Tag: action-adventure

Prince of Persia: The Sands of Time


Prince of Persia: The Sands of Time (2010)
★★ / ★★★★

Three Persian princes (Jake Gyllenhaal, Richard Coyle, Toby Kebbell) invaded a holy city protected by a princess named Tamina (Gemma Arterton) because their royal intelligence led them to believe that the city provided weapons to Persia’s enemies. In truth, the false information was created and spread because someone wanted a special dagger that had the ability to turn back time. Based on the video game of the same name, “Prince of Persia: The Sands of Time,” directed by Mike Newell, plays out like a typical video game: the main character Dastan (Gyllenhaal) was heroic and had a heart of gold, he met villains-turned-friends (Alfred Molina, Steve Toussaint) along the way, and the identity of the big bad was eventually dramatically revealed even though we could see it coming from a mile away. But prior to watching the film, I decided to have an open mind and not take it too seriously. Surprisingly enough, I quite enjoyed it because its energy reminded me of Stephen Sommers’ action-adventure “The Mummy” although not as funny and creative with the action sequences. I thought the film worked best when it showcased the fighting scenes such as when Dastan would try to evade the enemies by jumping from one roof to another à la Jason Bourne in Paul Greengrass’ “The Bourne Ultimatum” only with more sweat and sand. However, I have to admit that the bickering between Dastan and Tamina did get under my last nerves. I knew that they were going to end up in each others’ arms eventually so I kept wondering when they would actually be useful together in order to finally drive the story forward. Perhaps Arterton was to blame because although she was beautiful on the outside, the way she played her character lacked charm. I thought she could have played her character with more cheekiness and far less self-righteousness. I didn’t understand why Dastan would fall in love with her because she acted like a spoiled brat for the majority of the time. When she wasn’t, she acted like a common damsel-in-distress. “Prince of Persia: The Sands of Time” ticks all the boxes in terms of what makes a good and entertaining action flick. I especially liked the visual effects toward the end when Dastan and the princess went under the holy city and danger was literally found in each step. However, I wish the filmmakers would’ve challenged themselves more (or, more importantly, challenged us more) by toning down certain evil looks by characters that had murky allegiances so that it would have been less predictable.

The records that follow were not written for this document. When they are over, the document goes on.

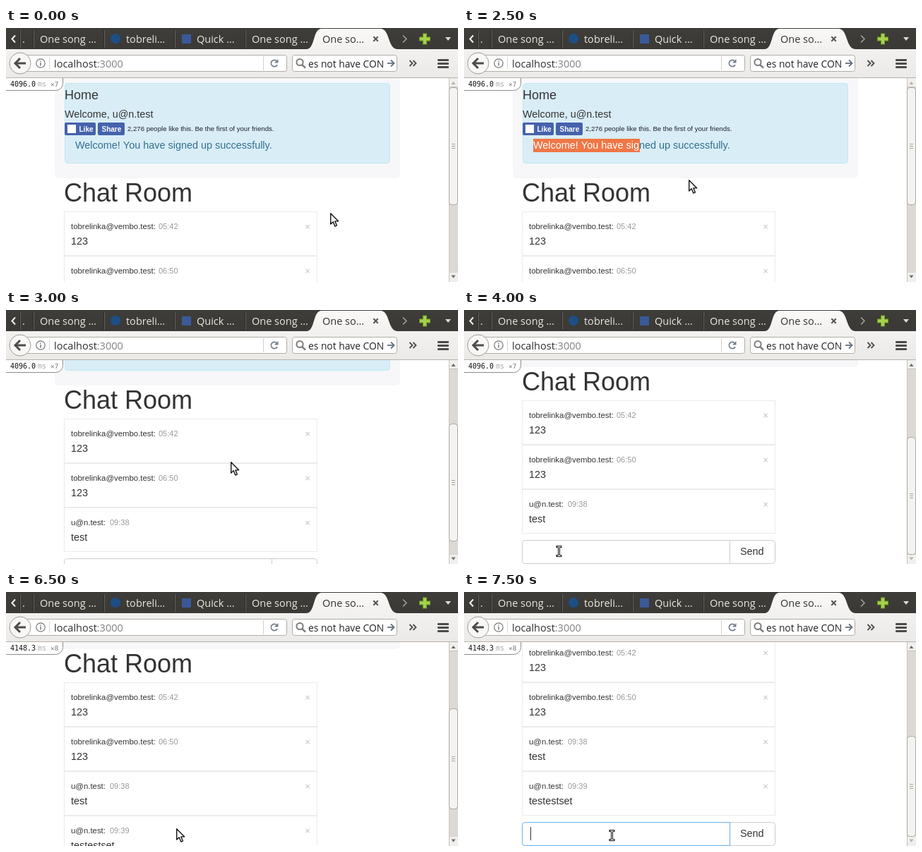
Animation of 640 by 360 pixels, one loop 8 s. Source, as an HTML page with a canvas:

```html
<!DOCTYPE html>
<html lang="en">
<head>
<meta charset="utf-8">
<title>Chat room</title>
<style>
html, body { margin: 0; width: 100%; height: 100%; overflow: hidden; background: #fff; }
canvas { display: block; width: 640px; height: 360px; }
</style>
</head>
<body>
<canvas id="stage" width="640" height="360"></canvas>
<script>
const c = document.getElementById('stage').getContext('2d');
const LOOP = 8000;
const STEP = 250;
const UI = '"Open Sans", "Noto Sans", sans-serif';
const SANS = '"Liberation Sans", Arial, sans-serif';
const MONO = '"DejaVu Sans Mono", monospace';
const USER = 'u@n.test';
const FRIEND = 'tobrelinka@vembo.test';
const DRAFT = 'testestset';
const NOTICE = 'Welcome! You have signed up successfully.';
const MESSAGES = [
  [FRIEND, '05:42', '123'],
  [FRIEND, '06:50', '123'],
  [USER, '09:38', 'test'],
  [USER, '09:39', DRAFT]
];

// Each entry overrides part of the state from its time on.
const TIMELINE = [
  [0, { kind: 'arrow', x: 459, y: 262, scroll: 0, sel: 0, sent: false, focus: false, caret: false, typed: 0, button: '#fff' }],
  [250, { x: 400, y: 235 }],
  [500, { x: 250, y: 170 }],
  [750, { x: 41, y: 93 }],
  [1000, { x: 60, y: 148 }],
  [1250, { kind: 'beam', x: 102, y: 166 }],
  [1500, { x: 249, sel: 151 }],
  [1750, { kind: 'arrow', x: 350, y: 113 }],
  [2250, { x: 335, y: 170 }],
  [2500, { x: 318, y: 215 }],
  [2750, { scroll: 53 }],
  [3000, { scroll: 106 }],
  [3250, { scroll: 132, y: 220 }],
  [3500, { x: 250, y: 268 }],
  [3750, { x: 165, y: 318 }],
  [4000, { kind: 'beam', x: 134, y: 342 }],
  [4250, { focus: true, caret: true }],
  [4500, { typed: 1 }],
  [4750, { typed: 5 }],
  [5000, { typed: 10 }],
  [5250, { x: 300, y: 346 }],
  [5500, { kind: 'hand', x: 396, y: 344, button: '#e6e6e6' }],
  [5750, { focus: false, caret: false, button: '#d4d4d4' }],
  [6000, { kind: 'arrow', x: 391, y: 341, sent: true, typed: 0, button: '#fff' }],
  [6250, { x: 305, y: 338 }],
  [6500, { x: 241, y: 335 }],
  [6750, { scroll: 164 }],
  [7000, { kind: 'beam', x: 236, y: 342, scroll: 195 }],
  [7250, { x: 209, y: 345, focus: true }],
  [7500, { caret: true }]
];

function stateAt(t) {
  return Object.assign({}, ...TIMELINE.filter(k => k[0] <= t).map(k => k[1]));
}

function text(str, x, y, size, color, family = SANS, weight = '') {
  c.font = `${weight} ${size}px ${family}`;
  c.fillStyle = color;
  c.fillText(str, x, y);
}

function box(x, y, w, h, r, fill, stroke) {
  c.beginPath();
  c.roundRect(x, y, w, h, r);
  if (fill) { c.fillStyle = fill; c.fill(); }
  if (stroke) { c.strokeStyle = stroke; c.lineWidth = 1; c.stroke(); }
}

function rect(x, y, w, h, color) {
  c.fillStyle = color;
  c.fillRect(x, y, w, h);
}

function line(points, color, width = 1) {
  c.beginPath();
  points.forEach(([x, y]) => c.lineTo(x, y));
  c.strokeStyle = color;
  c.lineWidth = width;
  c.stroke();
}

function poly(points, fill, stroke, width = 1) {
  c.beginPath();
  points.forEach(([x, y]) => c.lineTo(x, y));
  c.closePath();
  if (fill) { c.fillStyle = fill; c.fill(); }
  if (stroke) { c.strokeStyle = stroke; c.lineWidth = width; c.stroke(); }
}

function disc(x, y, r, fill, stroke, width = 1) {
  c.beginPath();
  c.arc(x, y, r, 0, 7);
  if (fill) { c.fillStyle = fill; c.fill(); }
  if (stroke) { c.strokeStyle = stroke; c.lineWidth = width; c.stroke(); }
}

function cross(x, y, r, color, width) {
  line([[x - r, y - r], [x + r, y + r]], color, width);
  line([[x + r, y - r], [x - r, y + r]], color, width);
}

function vgrad(y0, y1, a, b) {
  const g = c.createLinearGradient(0, y0, 0, y1);
  g.addColorStop(0, a);
  g.addColorStop(1, b);
  return g;
}

function tabs() {
  rect(0, 0, 640, 30, vgrad(0, 30, '#3e3d39', '#3a3935'));
  line([[13, 10.5], [8.5, 15.5], [13, 20.5]], '#f2f1f0', 2);
  [19.5, 38.5, 138.5, 238.5, 338.5].forEach(x => {
    rect(x - 0.5, 3, 1, 25, '#2b2a27');
    rect(x + 0.5, 3, 1, 25, '#64635e');
  });
  const label = (str, x, color = '#ece8e0') => text(str, x, 20.5, 14.5, color, UI);
  label('.', 23);
  label('One song …', 48);
  disc(155, 15, 7, '#1d4f87');
  label('tobreli…', 170);
  rect(249, 9, 13, 13, '#3b5998');
  label('Quick …', 270);
  label('One song …', 348);

  c.beginPath();
  c.moveTo(426, 30);
  c.bezierCurveTo(438, 29, 434, 1, 447, 1);
  c.lineTo(530, 1);
  c.bezierCurveTo(544, 1, 540, 29, 554, 30);
  c.fillStyle = vgrad(1, 30, '#faf9f8', '#f2f1f0');
  c.fill();
  label('One so…', 448, '#333');
  cross(523.5, 15.5, 3.2, '#55534e', 2);

  line([[562, 10.5], [567, 15.5], [562, 20.5]], '#a5a39d', 1.5);
  const plus = (r, h, color) => {
    rect(593 - r, 15.5 - h, 2 * r, 2 * h, color);
    rect(593 - h, 15.5 - r, 2 * h, 2 * r, color);
  };
  plus(8, 3, '#6d9c23');
  plus(7, 2, '#a5d14c');
  poly([[622, 13], [630, 13], [626, 18]], '#dfdbd2');
}

function toolbar() {
  rect(0, 30, 640, 41, vgrad(30, 70, '#f2f1f0', '#eceae8'));
  rect(0, 70, 640, 1, '#b5b1aa');

  box(27.5, 38.5, 370, 23, 3, '#fff', '#b1ada6');
  disc(20, 50, 15, '#f8f7f6', '#9f9b95');
  line([[13, 50], [28, 50]], '#4c4c4c', 3);
  line([[20, 43], [13, 50], [20, 57]], '#4c4c4c', 3);
  disc(49, 50, 6.2, null, '#777', 1.2);
  rect(48.3, 46.5, 1.5, 1.5, '#777');
  rect(48.3, 49, 1.5, 4.5, '#777');
  rect(61, 42, 1, 16, '#d8d6d2');
  text('localhost', 68, 55.5, 14.5, '#2e2e2e', UI);
  text(':3000', 68 + c.measureText('localhost').width, 55.5, 14.5, '#808080', UI);
  rect(364, 40, 1, 20, '#d3d0cc');
  c.beginPath();
  c.arc(380, 50, 4.6, 0.5, 5.4);
  c.strokeStyle = '#737f8b';
  c.lineWidth = 1.8;
  c.stroke();
  poly([[385.5, 44], [385.5, 49.5], [380, 49.5]], '#737f8b');

  box(405.5, 38.5, 148, 23, 3, '#fff', '#b1ada6');
  disc(416, 48.5, 4.6, null, '#7d7d7d', 2);
  line([[419, 52], [424, 56.5]], '#7d7d7d', 2.4);
  c.save();
  c.beginPath();
  c.rect(428, 40, 109, 20);
  c.clip();
  text('es not have CON', 428, 55.5, 13.8, '#222', UI);
  c.restore();
  line([[540, 50], [549, 50]], '#65707b', 1.8);
  line([[545, 45.5], [549.5, 50], [545, 54.5]], '#65707b', 1.8);

  [571.5, 576.5].forEach(x => line([[x, 46], [x + 4, 50], [x, 54]], '#4c4c4c', 1.8));
  [44, 49, 54].forEach(y => box(611, y, 16, 3, 1, '#4c4c4c'));
}

function header(s) {
  box(69, 60, 489, 153, 6, '#f7f7f9');
  box(83.5, 78.5, 460, 113, 4, '#d9edf7', '#bce8f1');
  text('Home', 83, 101, 18, '#333');
  text('Welcome, ' + USER, 83, 127, 14.4, '#333');

  const blue = '#4562ac';
  box(83, 134, 44, 18, 2, blue);
  rect(87, 137, 12, 12, '#fff');
  text('Like', 103.5, 147, 10, '#fff', SANS, 'bold');
  box(130, 134, 38, 18, 2, blue);
  text('Share', 135.5, 147, 10, '#fff', SANS, 'bold');
  text('2,276 people like this. Be the first of your friends.', 172, 146, 9.6, '#1d2129');

  text(NOTICE, 98, 171, 14.43, '#31708f');
  if (s.sel) {
    c.save();
    c.beginPath();
    c.rect(98, 157, s.sel, 19);
    c.clip();
    rect(98, 157, s.sel, 19, '#f07746');
    text(NOTICE, 98, 171, 14.43, '#fff');
    c.restore();
  }
  text('Chat Room', 82, 246, 36, '#333');
}

function message([who, time, body], top) {
  c.strokeStyle = '#ebebeb';
  c.lineWidth = 1;
  c.strokeRect(82.5, top + 0.5, 358, 62);
  text(who + ':', 92, top + 25, 11.4, '#333');
  text(time, who === USER ? 147 : 216, top + 25, 11, '#999');
  text(body, 92, top + 47, 14.4, '#333');
  cross(427, top + 21.5, 2.6, '#c8c8c8', 1.1);
}

function form(s, top) {
  const hot = s.button !== '#fff';
  box(376.5, top + 0.5, 64, 33, [0, 4, 4, 0], s.button, hot ? '#adadad' : '#ccc');
  text('Send', 391, top + 21, 14.4, '#333');
  box(82.5, top + 0.5, 294, 33, [4, 0, 0, 4], '#fff', s.focus ? '#66afe9' : '#ccc');
  const draft = DRAFT.slice(0, s.typed);
  text(draft, 94, top + 21, 14.4, '#555');
  if (s.caret) rect(Math.round(94 + c.measureText(draft).width), top + 7, 1, 19, '#333');
}

function scrollbar(s) {
  rect(627, 71, 13, 289, '#dcd9d5');
  rect(627, 71, 1, 289, '#c6c2bc');
  [71, 347].forEach(y => rect(628, y, 12, 13, '#f0efed'));
  rect(628, 83, 12, 1, '#c4c0b9');
  const size = s.sent ? 143 : 167;
  const max = s.sent ? 195 : 132;
  const arrow = (y, dir, active) =>
    poly([[630.5, y - 2 * dir], [636.5, y - 2 * dir], [633.5, y + 2 * dir]], active ? '#6b6964' : '#b5b2ad');
  arrow(78, -1, s.scroll > 0);
  arrow(352.5, 1, s.scroll < max);
  const top = Math.round(84 + s.scroll / max * (263 - size));
  box(627.5, top + 0.5, 12, size - 1, 4, '#f4f3f2', '#aaa59d');
  const mid = top + Math.floor(size / 2);
  [-3, 0, 3].forEach(d => rect(631, mid + d, 5, 1, '#a5a098'));
}

function badge(s) {
  box(-1.5, 60.5, 82, 28, [0, 0, 10, 0], '#fff', '#8c8c8c');
  text(s.sent ? '4148.3' : '4096.0', 6, 83, 10, '#111', MONO);
  text('ms', 45, 83, 10, '#aaa', MONO);
  text(s.sent ? '×8' : '×7', 63, 83, 9.4, '#777', MONO);
}

function pointer({ kind, x, y }) {
  c.save();
  c.translate(x, y);
  c.lineJoin = 'round';
  if (kind === 'arrow') {
    poly([[0.7, 0.8], [0.7, 16], [4.2, 12.8], [6.8, 19], [9.4, 17.9], [6.9, 11.9], [11.6, 11.7]], '#fff', '#111', 1.4);
  } else if (kind === 'beam') {
    c.lineCap = 'square';
    [['#111', 3], ['#fff', 1]].forEach(([color, w]) => {
      line([[-2, -6.5], [3, -6.5]], color, w);
      line([[0.5, -6.5], [0.5, 6.5]], color, w);
      line([[-2, 6.5], [3, 6.5]], color, w);
    });
  } else {
    poly([[-1.5, 0.5], [1, 0.5], [1.5, 5.5], [4, 5], [6.5, 6], [9, 7], [9, 11], [7.5, 15],
      [-1, 15], [-5.5, 9.5], [-4.5, 7.8], [-1.5, 9.5]], '#fff', '#111', 1.3);
    [1.5, 4, 6.5].forEach(d => line([[d, 6], [d, 9]], '#111'));
  }
  c.restore();
}

function draw(t) {
  const s = stateAt(t);
  rect(0, 0, 640, 360, '#fff');
  c.save();
  c.translate(0, -s.scroll);
  header(s);
  const list = MESSAGES.slice(0, s.sent ? 4 : 3);
  list.forEach((m, i) => message(m, 260 + 63 * i));
  form(s, 269 + 63 * list.length);
  c.restore();
  scrollbar(s);
  badge(s);
  toolbar();
  tabs();
  pointer(s);
}

const start = performance.now();
function tick() {
  const t = (performance.now() - start) % LOOP;
  draw(Math.floor(t / STEP) * STEP);
  requestAnimationFrame(tick);
}
tick();
</script>
</body>
</html>
```
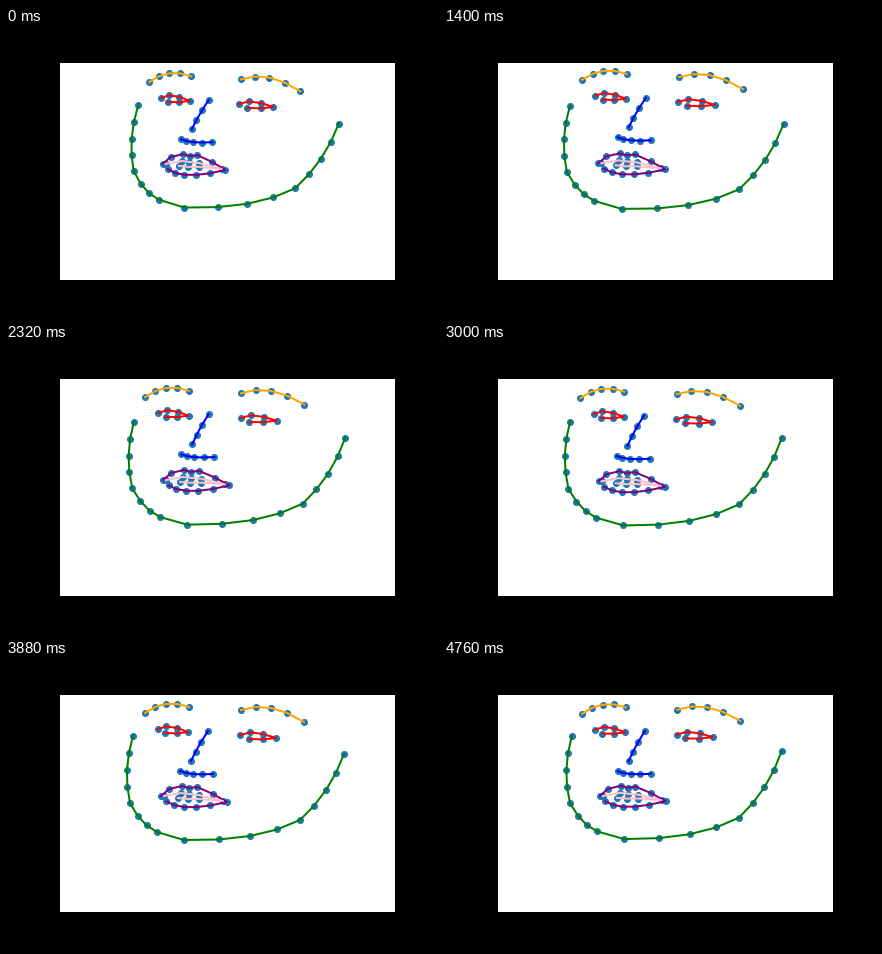
A matplotlib script that plays this animation: 432 by 288 pixels, repeating every 4800 ms.

```python
import numpy as np
import matplotlib.pyplot as plt
from matplotlib.animation import FuncAnimation

W, H, DPI = 432, 288, 72
FRAMES, STEP = 120, 40


def curve(n, start, bend, end):
    """n points spread evenly over a quadratic Bezier curve."""
    u = np.linspace(0, 1, n)[:, None]
    a, b, c = map(np.array, (start, bend, end))
    return (1 - u) ** 2 * a + 2 * u * (1 - u) * b + u ** 2 * c


def eye(x, y, width):
    along = np.array([0, .28, .64, 1, .63, .24])
    down = np.array([0, -2.6, -1, 3, 4.4, 4])
    return np.column_stack([x + width * along, y + down])


jaw = np.vstack([curve(5, (127, 76), (116.5, 110.5), (124, 143))[:-1],
                 curve(4, (124, 143), (134.5, 164.5), (151, 172)),
                 curve(5, (178, 180), (252, 182), (294, 160))[:-1],
                 curve(5, (294, 160), (324, 133), (338, 94))])
upper_lip = [(155, 136), (163, 129), (176, 126), (183, 128), (191, 127),
             (207, 134)]
lips = np.vstack([upper_lip,
                  curve(7, (221, 142), (168, 155), (155, 136))[:-1]])
inner_lips = np.array([(158, 136), (175, 133), (183, 134), (193, 135),
                       (217, 141), (193, 139), (182, 139), (172, 138)])

# Colour, points and how far the part stands out from the jaw line.
PARTS = [
    ("green", jaw, 0),
    ("orange", curve(5, (139, 53), (159, 38), (183, 47)), 1),
    ("orange", curve(5, (235, 50), (263.5, 40), (298, 62)), 1),
    ("blue", curve(4, (202, 71), (191, 87.5), (185, 101)), 1),
    ("blue", curve(5, (174, 111), (183.5, 115.5), (207, 114)), 1),
    ("red", eye(152, 69, 30), 1),
    ("red", eye(234, 75, 36), 1),
    ("purple", lips, .6),
    ("pink", inner_lips, .6)]

face = np.vstack([pts for _, pts, _ in PARTS])
sizes = [len(pts) for _, pts, _ in PARTS]
depth = np.repeat([d for _, _, d in PARTS], sizes)
cuts = np.cumsum(sizes)[:-1]

# A pose moves each point by shift + x gain + y gain + depth gain.
basis = np.column_stack([np.ones(len(face)), (face - (220, 110)) / 100, depth])
TIMES = [0, 720, 1400, 2320, 3000, 3880, 4760]
POSES = np.array([
    [(0, -4.7, -2.5, -1.1), (.9, .3, -1.8, -.6)],
    [(-.6, -1.2, -15, -5), (1, 4, 1, .8)],
    [(.1, 1.2, 0, 0), (1.7, .3, -1, -3.3)],
    [(1.6, 0, 2.3, -.2), (.8, -1, -.8, -1.9)],
    [(0, .2, 2, -1.3), (.8, -.9, .4, -.2)],
    [(0, 0, 0, 0), (0, 0, 0, 0)],
    [(.7, -.7, 1.7, -1.2), (-1.2, -1.3, -.4, .8)]])


def landmarks(t):
    i = min(np.searchsorted(TIMES, t, side="right"), len(TIMES) - 1) - 1
    u = (t - TIMES[i]) / (TIMES[i + 1] - TIMES[i])
    ease = (1 - np.cos(np.pi * u)) / 2
    pose = (1 - ease) * POSES[i] + ease * POSES[i + 1]
    sway = np.sin(np.pi * u)
    return face + basis @ pose.T + sway


fig = plt.figure(figsize=(W / DPI, H / DPI), dpi=DPI, facecolor="black")
ax = fig.add_axes([.125, .125, .775, .755], facecolor="white")
ax.set_xlim(.125 * W, .9 * W)
ax.set_ylim(.875 * H, .12 * H)
ax.set_xticks([])
ax.set_yticks([])
ax.spines[:].set_visible(False)

dots = ax.scatter([], [], s=36, color="C0", linewidth=1, zorder=1)
lines = [ax.plot([], [], color=color, lw=2)[0] for color, _, _ in PARTS]


def draw(frame):
    pts = landmarks(frame * STEP)
    for line, part in zip(lines, np.split(pts, cuts)):
        line.set_data(part[:, 0], part[:, 1])
    dots.set_offsets(pts)
    return [dots, *lines]


anim = FuncAnimation(fig, draw, frames=FRAMES, interval=STEP,
                     repeat=True, repeat_delay=0, blit=False)
plt.show()
```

Percy Jackson & the Olympians: The Lightning Thief


Percy Jackson & the Olympians: The Lightning Thief (2010)
★★ / ★★★★

Percy Jackson (Logan Lerman) thought that he was nobody special but was, in fact, the son of Poseidon (Kevin McKidd). After Hades (Steve Coogan) kidnapped Percy’s mother (Catherine Keener) because he believed that the boy had stolen Zeus’ lightning, Percy, his best friend (Brandon T. Jackson) and Athena’s daughter (Alexandra Daddario) went on a quest to find a way to go to the underworld, rescue Percy’s mom, and save the world. Based on a series of novels by Rick Riordan, the film impressed me with its special and visual effects but the big picture left me wanting more. It’s strange because for a two-hour undoubtedly thrilling action-adventure, it felt somewhat like an empty experience because it failed to really explore its characters except for exposing their most obvious quirks and dominant personalities. I like Logan Lerman as an actor but there were times when I spotted weaknesses in his acting. Some of the lines he delivered fell completely flat and I caught myself either rolling my eyes or chuckling because I just did not believe the words that were coming out of his mouth. There was a disconnect between him and the character and therefore his character and the audiences. This was particularly glaring during the most emotional scenes when he was supposed to summon sadness or rage. Perhaps if he was given more takes, he could have nailed the lines. However, as far as children’s adventures, I hardly think the movie was a failure. I enjoyed many scenes such as the duel with a minotaur, a nice surprise on who played Medusa (and I think she did a wonderful job), and that brilliant scene in Las Vegas in the Lotus Casino (it was nice that it illuminated why it was called as such). It was fun to watch, despite the characters making unnecessarily stupid decisions, lacking internal dialogue and angst, because it was very energetic and creative when required. If a sequel is in store for “Percy Jackson & the Olympians: The Lightning Thief,” directed by Chris Columbus, I’ll be interested in watching it. People have compared this film to “Harry Potter and the Sorcerer’s Stone” and its sequel so I’m curious to see if it can grow as a strong franchise. In order for it to achieve “Harry Potter”-level, it is going to need more focus on the story and characters, much stronger acting especially from the lead, and more magic via playing with our expectations and emotions.